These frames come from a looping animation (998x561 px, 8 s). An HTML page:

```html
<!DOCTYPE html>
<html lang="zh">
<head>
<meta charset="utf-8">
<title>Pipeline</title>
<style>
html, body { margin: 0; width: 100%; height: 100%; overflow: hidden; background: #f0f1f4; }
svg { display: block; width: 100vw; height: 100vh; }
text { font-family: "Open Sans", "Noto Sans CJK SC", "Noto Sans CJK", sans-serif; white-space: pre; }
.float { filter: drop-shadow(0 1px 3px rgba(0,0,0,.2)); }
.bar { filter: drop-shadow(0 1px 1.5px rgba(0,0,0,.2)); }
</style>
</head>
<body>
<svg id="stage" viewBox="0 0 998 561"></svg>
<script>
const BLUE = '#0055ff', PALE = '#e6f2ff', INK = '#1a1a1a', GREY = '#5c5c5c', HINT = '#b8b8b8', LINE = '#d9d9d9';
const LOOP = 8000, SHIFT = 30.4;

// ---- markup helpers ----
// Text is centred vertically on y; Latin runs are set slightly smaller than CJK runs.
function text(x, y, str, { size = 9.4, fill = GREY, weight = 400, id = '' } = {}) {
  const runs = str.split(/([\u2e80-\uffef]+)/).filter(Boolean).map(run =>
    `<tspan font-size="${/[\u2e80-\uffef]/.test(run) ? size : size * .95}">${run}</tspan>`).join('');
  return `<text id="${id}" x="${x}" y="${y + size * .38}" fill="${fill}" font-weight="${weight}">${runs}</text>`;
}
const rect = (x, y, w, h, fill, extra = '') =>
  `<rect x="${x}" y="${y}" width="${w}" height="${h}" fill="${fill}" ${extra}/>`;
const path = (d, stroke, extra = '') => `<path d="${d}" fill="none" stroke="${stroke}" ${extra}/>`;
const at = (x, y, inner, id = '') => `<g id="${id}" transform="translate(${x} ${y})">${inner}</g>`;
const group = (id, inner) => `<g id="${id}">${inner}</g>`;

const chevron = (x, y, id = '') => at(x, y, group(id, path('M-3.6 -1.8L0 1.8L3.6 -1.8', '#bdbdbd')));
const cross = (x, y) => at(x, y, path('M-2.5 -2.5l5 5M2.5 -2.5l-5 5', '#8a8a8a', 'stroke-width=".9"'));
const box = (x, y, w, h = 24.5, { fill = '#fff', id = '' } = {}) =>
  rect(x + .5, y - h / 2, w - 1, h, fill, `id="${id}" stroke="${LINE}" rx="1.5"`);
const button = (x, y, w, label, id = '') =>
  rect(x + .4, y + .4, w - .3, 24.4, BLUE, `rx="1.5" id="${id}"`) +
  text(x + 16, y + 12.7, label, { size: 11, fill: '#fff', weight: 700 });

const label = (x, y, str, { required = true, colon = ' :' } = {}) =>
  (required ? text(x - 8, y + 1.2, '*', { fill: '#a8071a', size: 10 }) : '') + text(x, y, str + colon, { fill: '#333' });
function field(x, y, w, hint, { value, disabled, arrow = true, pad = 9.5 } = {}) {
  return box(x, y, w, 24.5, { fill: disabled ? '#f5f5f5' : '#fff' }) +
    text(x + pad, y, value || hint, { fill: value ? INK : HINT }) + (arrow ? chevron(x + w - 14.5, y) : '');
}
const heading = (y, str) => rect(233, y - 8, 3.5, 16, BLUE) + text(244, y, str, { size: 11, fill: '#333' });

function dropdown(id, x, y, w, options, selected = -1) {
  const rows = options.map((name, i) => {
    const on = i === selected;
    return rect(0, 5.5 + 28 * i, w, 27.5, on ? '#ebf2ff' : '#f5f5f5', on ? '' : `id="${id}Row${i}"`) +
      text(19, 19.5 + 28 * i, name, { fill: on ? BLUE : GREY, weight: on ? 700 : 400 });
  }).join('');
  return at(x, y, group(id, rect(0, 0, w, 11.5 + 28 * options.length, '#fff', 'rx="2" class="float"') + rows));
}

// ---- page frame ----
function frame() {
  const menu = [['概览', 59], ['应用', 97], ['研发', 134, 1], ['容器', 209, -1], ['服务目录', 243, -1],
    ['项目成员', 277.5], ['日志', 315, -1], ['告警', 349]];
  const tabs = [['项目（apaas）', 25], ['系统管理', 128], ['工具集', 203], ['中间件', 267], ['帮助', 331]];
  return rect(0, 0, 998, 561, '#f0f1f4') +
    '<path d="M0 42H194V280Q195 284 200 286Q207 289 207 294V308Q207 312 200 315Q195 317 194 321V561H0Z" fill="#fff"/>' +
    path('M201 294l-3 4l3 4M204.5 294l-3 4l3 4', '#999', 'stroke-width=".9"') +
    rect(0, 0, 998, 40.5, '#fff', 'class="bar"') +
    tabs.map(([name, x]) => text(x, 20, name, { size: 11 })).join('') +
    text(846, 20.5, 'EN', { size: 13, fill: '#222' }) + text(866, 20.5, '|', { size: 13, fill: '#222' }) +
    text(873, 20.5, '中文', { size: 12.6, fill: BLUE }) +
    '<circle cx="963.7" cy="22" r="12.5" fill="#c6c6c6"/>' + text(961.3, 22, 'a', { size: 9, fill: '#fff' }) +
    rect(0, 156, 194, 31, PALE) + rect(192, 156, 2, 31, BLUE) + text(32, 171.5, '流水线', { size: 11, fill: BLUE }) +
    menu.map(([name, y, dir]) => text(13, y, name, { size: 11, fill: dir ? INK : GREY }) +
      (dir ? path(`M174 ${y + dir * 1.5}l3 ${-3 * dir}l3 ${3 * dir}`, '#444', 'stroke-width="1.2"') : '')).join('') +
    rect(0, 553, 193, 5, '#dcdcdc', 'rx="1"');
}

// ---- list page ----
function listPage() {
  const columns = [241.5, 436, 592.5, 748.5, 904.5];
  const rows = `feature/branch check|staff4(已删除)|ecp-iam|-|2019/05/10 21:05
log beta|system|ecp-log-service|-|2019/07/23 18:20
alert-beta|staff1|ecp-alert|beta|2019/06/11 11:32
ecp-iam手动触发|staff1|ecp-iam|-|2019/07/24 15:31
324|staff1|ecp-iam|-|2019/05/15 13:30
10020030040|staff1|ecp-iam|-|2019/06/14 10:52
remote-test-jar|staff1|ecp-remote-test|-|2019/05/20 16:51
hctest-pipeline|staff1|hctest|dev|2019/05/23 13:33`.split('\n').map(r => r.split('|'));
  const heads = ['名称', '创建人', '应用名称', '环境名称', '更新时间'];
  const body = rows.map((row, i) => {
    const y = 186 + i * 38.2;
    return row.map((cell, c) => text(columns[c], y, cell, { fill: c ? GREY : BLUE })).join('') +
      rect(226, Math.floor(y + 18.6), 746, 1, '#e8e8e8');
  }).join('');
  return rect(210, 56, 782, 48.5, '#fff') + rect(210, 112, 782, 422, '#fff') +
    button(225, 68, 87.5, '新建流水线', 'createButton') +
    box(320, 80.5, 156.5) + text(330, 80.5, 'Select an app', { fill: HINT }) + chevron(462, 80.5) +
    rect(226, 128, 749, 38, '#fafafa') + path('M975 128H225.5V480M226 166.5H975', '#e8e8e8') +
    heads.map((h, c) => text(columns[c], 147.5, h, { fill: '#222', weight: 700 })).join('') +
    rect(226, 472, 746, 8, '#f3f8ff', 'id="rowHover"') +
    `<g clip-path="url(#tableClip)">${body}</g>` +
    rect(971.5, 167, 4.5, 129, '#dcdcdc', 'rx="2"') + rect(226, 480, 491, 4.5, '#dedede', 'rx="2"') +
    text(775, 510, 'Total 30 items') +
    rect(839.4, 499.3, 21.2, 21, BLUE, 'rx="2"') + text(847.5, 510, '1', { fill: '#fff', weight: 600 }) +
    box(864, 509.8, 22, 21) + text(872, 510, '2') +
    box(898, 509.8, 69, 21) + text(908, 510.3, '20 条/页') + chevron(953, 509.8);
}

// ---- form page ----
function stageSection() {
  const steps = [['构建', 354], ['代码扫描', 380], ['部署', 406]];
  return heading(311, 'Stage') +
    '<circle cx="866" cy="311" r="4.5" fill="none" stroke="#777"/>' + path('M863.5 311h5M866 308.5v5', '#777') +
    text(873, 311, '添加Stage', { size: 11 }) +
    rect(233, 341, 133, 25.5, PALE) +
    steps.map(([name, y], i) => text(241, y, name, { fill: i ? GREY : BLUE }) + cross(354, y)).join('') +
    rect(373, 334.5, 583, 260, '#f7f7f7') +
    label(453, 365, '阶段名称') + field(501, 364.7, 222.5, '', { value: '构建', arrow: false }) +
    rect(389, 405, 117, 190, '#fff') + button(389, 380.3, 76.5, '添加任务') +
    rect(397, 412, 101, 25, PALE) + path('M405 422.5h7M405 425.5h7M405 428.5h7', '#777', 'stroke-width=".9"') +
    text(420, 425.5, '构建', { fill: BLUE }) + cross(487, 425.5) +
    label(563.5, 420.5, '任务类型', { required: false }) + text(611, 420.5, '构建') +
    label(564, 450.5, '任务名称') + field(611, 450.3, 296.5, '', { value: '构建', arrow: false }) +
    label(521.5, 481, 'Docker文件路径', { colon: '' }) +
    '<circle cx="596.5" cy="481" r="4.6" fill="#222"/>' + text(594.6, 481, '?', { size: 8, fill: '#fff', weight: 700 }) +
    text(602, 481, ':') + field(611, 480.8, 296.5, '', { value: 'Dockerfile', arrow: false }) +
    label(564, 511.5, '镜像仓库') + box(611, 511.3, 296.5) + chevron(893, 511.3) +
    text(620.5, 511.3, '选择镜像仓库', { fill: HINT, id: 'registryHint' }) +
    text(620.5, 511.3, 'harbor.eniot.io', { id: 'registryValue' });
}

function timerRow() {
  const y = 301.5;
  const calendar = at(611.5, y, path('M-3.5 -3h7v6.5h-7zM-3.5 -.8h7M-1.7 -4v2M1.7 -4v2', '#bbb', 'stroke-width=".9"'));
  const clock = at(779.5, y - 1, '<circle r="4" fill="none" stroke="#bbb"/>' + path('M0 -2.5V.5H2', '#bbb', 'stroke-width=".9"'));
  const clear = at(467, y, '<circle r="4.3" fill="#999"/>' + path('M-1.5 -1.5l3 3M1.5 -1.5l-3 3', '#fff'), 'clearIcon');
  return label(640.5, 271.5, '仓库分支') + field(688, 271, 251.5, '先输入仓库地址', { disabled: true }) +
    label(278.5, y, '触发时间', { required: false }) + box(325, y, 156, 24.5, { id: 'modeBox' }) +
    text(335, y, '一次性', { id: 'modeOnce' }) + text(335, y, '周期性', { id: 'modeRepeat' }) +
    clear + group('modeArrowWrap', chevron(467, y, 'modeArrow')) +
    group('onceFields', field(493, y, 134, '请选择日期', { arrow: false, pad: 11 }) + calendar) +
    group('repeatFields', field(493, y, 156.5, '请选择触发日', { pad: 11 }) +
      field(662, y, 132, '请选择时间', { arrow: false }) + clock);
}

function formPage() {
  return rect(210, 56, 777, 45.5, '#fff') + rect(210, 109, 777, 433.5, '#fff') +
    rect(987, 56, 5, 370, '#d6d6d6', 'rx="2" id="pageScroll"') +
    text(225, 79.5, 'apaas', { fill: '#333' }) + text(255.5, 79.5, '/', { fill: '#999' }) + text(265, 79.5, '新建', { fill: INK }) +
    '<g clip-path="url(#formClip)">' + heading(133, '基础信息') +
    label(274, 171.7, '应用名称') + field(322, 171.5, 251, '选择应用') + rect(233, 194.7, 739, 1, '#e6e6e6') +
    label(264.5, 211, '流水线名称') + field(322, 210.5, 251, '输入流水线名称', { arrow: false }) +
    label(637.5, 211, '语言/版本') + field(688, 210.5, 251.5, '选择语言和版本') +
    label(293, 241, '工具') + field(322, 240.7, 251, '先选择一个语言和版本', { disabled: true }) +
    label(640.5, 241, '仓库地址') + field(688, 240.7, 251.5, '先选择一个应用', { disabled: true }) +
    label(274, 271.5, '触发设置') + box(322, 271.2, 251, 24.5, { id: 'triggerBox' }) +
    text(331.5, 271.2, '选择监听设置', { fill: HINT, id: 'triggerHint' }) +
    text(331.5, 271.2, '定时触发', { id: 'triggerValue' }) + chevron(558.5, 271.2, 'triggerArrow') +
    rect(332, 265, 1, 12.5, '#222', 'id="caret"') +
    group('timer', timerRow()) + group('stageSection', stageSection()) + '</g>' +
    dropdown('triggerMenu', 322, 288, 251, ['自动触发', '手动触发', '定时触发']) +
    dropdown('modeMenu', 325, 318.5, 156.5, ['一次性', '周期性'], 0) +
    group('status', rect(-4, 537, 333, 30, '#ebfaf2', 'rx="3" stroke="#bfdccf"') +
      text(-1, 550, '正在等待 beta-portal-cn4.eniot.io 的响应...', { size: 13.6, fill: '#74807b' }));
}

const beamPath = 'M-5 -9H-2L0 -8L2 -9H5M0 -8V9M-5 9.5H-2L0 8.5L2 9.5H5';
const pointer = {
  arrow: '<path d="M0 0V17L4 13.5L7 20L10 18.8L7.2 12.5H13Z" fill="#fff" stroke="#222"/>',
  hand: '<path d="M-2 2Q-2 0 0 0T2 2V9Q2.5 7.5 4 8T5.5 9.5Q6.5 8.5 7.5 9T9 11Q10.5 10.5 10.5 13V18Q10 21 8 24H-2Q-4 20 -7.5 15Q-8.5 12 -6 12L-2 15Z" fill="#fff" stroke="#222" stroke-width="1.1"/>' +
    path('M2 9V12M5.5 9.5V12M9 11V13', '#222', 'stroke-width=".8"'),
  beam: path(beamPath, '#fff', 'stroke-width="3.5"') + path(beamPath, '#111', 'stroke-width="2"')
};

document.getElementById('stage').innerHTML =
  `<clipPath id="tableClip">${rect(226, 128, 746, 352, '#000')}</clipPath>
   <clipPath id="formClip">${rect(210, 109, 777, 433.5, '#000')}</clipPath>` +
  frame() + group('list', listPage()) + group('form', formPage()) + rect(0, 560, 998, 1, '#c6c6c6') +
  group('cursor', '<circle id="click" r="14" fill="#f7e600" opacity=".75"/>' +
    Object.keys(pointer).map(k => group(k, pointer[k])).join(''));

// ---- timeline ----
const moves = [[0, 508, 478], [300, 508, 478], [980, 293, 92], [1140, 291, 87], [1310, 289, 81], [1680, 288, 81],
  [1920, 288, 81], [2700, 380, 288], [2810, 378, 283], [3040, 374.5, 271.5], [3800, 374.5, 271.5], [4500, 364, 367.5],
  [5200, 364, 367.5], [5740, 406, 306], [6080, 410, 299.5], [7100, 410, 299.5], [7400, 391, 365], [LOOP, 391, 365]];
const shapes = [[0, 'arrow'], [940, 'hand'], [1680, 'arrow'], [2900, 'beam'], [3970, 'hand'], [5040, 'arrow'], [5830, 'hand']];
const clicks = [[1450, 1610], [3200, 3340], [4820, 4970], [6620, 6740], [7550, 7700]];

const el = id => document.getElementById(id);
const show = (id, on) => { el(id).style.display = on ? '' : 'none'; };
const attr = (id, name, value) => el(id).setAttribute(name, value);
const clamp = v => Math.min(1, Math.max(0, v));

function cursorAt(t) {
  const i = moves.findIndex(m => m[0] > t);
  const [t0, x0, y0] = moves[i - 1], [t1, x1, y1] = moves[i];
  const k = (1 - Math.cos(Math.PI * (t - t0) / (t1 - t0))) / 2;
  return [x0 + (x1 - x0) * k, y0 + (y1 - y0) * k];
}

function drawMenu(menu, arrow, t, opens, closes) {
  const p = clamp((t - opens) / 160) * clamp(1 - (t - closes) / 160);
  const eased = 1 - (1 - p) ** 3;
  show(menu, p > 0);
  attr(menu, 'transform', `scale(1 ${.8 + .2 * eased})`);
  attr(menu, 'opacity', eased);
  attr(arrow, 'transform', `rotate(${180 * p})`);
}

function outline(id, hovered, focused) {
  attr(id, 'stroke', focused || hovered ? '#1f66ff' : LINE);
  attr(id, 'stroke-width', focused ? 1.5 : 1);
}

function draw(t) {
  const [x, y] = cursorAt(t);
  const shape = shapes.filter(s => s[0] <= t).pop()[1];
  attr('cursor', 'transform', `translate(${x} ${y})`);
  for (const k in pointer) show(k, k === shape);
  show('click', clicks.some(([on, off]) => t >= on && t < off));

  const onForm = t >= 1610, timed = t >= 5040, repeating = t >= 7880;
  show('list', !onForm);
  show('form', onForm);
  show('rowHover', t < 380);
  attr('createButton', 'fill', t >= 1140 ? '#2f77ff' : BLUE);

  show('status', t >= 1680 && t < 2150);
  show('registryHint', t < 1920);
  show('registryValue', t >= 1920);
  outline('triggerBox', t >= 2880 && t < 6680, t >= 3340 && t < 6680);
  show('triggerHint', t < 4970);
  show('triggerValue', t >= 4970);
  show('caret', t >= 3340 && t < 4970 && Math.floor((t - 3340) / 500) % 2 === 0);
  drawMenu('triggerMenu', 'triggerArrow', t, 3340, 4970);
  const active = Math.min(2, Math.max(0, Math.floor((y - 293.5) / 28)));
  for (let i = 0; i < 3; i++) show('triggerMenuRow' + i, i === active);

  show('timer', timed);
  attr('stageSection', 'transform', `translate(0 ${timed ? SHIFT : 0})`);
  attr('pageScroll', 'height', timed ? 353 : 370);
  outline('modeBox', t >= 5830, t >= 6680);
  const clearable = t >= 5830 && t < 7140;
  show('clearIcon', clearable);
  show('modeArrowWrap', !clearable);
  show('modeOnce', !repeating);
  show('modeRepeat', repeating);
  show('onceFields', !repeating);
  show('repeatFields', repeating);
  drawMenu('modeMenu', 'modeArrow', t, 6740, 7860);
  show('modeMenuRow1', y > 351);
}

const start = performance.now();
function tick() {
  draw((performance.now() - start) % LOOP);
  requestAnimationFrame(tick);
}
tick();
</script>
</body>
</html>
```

────

What is the number of lines in the listing that include the word "registryHint"? Give the number and no other text.

* **Result below**: 2